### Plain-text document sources
§

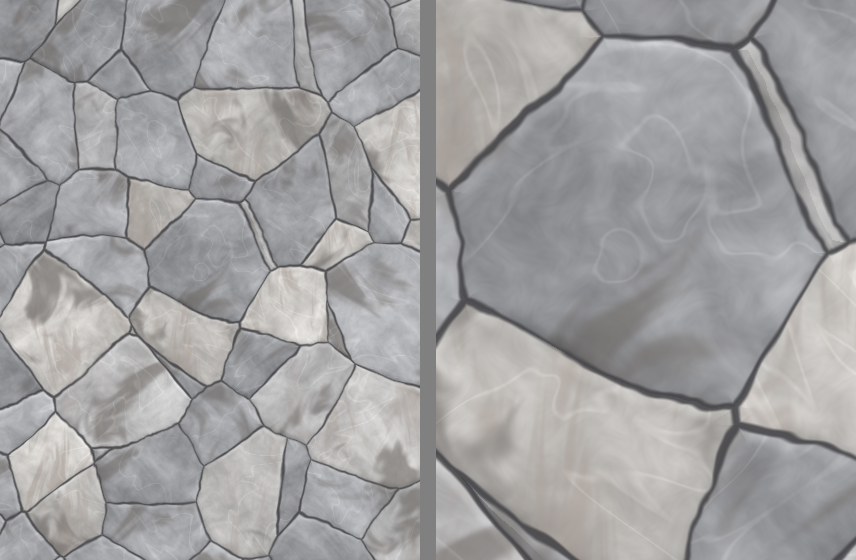
Left, the full canvas; right, a detail of the centre.
Write a Shadertoy shader that draws this texture.

```glsl
// Irregular flagstone paving: a power diagram (weighted cellular noise) gives
// straight-sided stones of mixed size, parted by thin dark joints. Layered,
// folded sines paint the cloudy mineral stains, veins and worn rims.

const float STONES_ACROSS = 6.0;
const vec3 SLATE = vec3(0.640, 0.646, 0.662);
const vec3 CREAM = vec3(0.775, 0.765, 0.750);
const vec3 UMBER = vec3(0.450, 0.432, 0.420);
const vec3 BLUSH = vec3(0.665, 0.625, 0.600);
const vec3 JOINT = vec3(0.270, 0.270, 0.285);

struct Stone {
    vec2 id;      // lattice cell that owns the stone
    float edge;   // distance to the nearest side, in canvas widths
    vec2 normal;  // outward direction of that side
};

vec3 hash3(vec2 cell) {
    vec3 q = fract(cell.xyx * vec3(0.1031, 0.1030, 0.0973) + 0.37);
    q += dot(q, q.yxz + 33.33);
    return fract((q.xxy + q.yzz) * q.zyx);
}

// Sines layered over rotated, folded octaves; roughly -1.5 to 1.5.
float clouds(vec2 p) {
    const mat2 TURN = mat2(0.8, 0.6, -0.6, 0.8);
    float sum = 0.0, amp = 1.0;
    for (int i = 0; i < 5; i++) {
        p += 0.45 * sin(p.yx * 1.3 + float(i));
        sum += amp * sin(p.x) * sin(p.y);
        p = TURN * p * 1.8 + 2.7;
        amp *= 0.7;
    }
    return sum;
}

// Site position in xy; z is the weight that swells a few stones.
vec3 site(vec2 cell) {
    vec3 h = hash3(cell);
    return vec3(cell + h.xy, 0.75 * h.z * h.z * h.z);
}

float power(vec2 p, vec3 s) {
    vec2 d = p - s.xy;
    return dot(d, d) - s.z;
}

Stone findStone(vec2 p, float scale) {
    p *= scale;
    vec2 base = floor(p), id = base;
    float best = 1e3;
    for (int k = 0; k < 25; k++) {
        vec2 cell = base + vec2(k % 5 - 2, k / 5 - 2);
        float d = power(p, site(cell));
        if (d < best) { best = d; id = cell; }
    }
    Stone stone = Stone(id, 1e3, vec2(0.0));
    vec2 centre = site(id).xy;
    for (int k = 0; k < 49; k++) {
        vec2 cell = base + vec2(k % 7 - 3, k / 7 - 3);
        if (cell == id) continue;
        vec3 other = site(cell);
        vec2 across = other.xy - centre;
        float span = max(length(across), 1e-3);
        float d = (power(p, other) - best) / (2.0 * span * scale);
        if (d < stone.edge) { stone.edge = d; stone.normal = across / span; }
    }
    return stone;
}

// Mineral colour of one stone: base tone, mottling, stains and veins.
vec3 stoneColour(vec2 p, vec2 id) {
    vec3 kind = hash3(id + 71.0);
    vec2 shift = kind.yz * 40.0;
    float pale = smoothstep(0.60, 0.88, kind.x);
    vec3 colour = mix(SLATE, CREAM, pale) + 0.11 * (kind.y - 0.5);

    colour += 0.050 * clouds(p * 15.0 + shift);
    colour += 0.022 * clouds(p * 55.0 + shift);

    float streak = smoothstep(0.0, 1.4, clouds(p * vec2(34.0, 11.0) + shift));
    colour = mix(colour, BLUSH, 0.6 * pale * streak);

    float stain = smoothstep(0.25, 1.4, clouds(p * 11.0 - shift) + 0.4 * (kind.z - 0.5));
    colour = mix(colour, UMBER, 0.65 * stain);

    float vein = 1.0 - smoothstep(0.0, 0.08, abs(clouds(p * 7.0 + shift.yx)));
    return colour + 0.045 * vein;
}

void mainImage(out vec4 fragColor, in vec2 fragCoord) {
    vec2 p = fragCoord / iResolution.x;
    float pixel = 1.0 / iResolution.x;

    // Bend and roughen the straight sides, then lean the lattice.
    vec2 bent = p + 0.013 * sin(p.yx * 12.0 + vec2(0.4, 2.1));
    bent += 0.0045 * vec2(clouds(p * 10.0), clouds(p * 10.0 + 40.0));
    bent = mat2(0.82, 0.57, -0.57, 0.82) * bent + 3.0;
    Stone stone = findStone(bent, STONES_ACROSS);

    vec3 colour = stoneColour(p, stone.id);

    // Worn rim: pale on the lit sides, shaded on the others.
    float wear = clouds(p * 20.0 + 9.0);
    float lit = dot(stone.normal, vec2(-0.35, 0.94));
    float rim = smoothstep(0.015, 0.004, stone.edge);
    colour += rim * (0.035 + 0.045 * lit + 0.03 * wear);
    colour *= 1.0 - 0.13 * exp(-stone.edge / 0.007) * (1.0 - 0.5 * lit);

    // Dark joint of uneven width.
    float halfWidth = 0.0022 + 0.0009 * wear;
    float blur = 0.0013 + 0.6 * pixel;
    float joint = 1.0 - smoothstep(halfWidth - blur, halfWidth + blur, stone.edge);
    colour = mix(colour, JOINT, 0.88 * joint);

    fragColor = vec4(clamp(colour, 0.0, 1.0), 1.0);
}
```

§

### Exercise goal
Among the lines above, find those carrying the word "stains" and copy them out.

### Solution below
// folded sines paint the cloudy mineral stains, veins and worn rims.
// Mineral colour of one stone: base tone, mottling, stains and veins.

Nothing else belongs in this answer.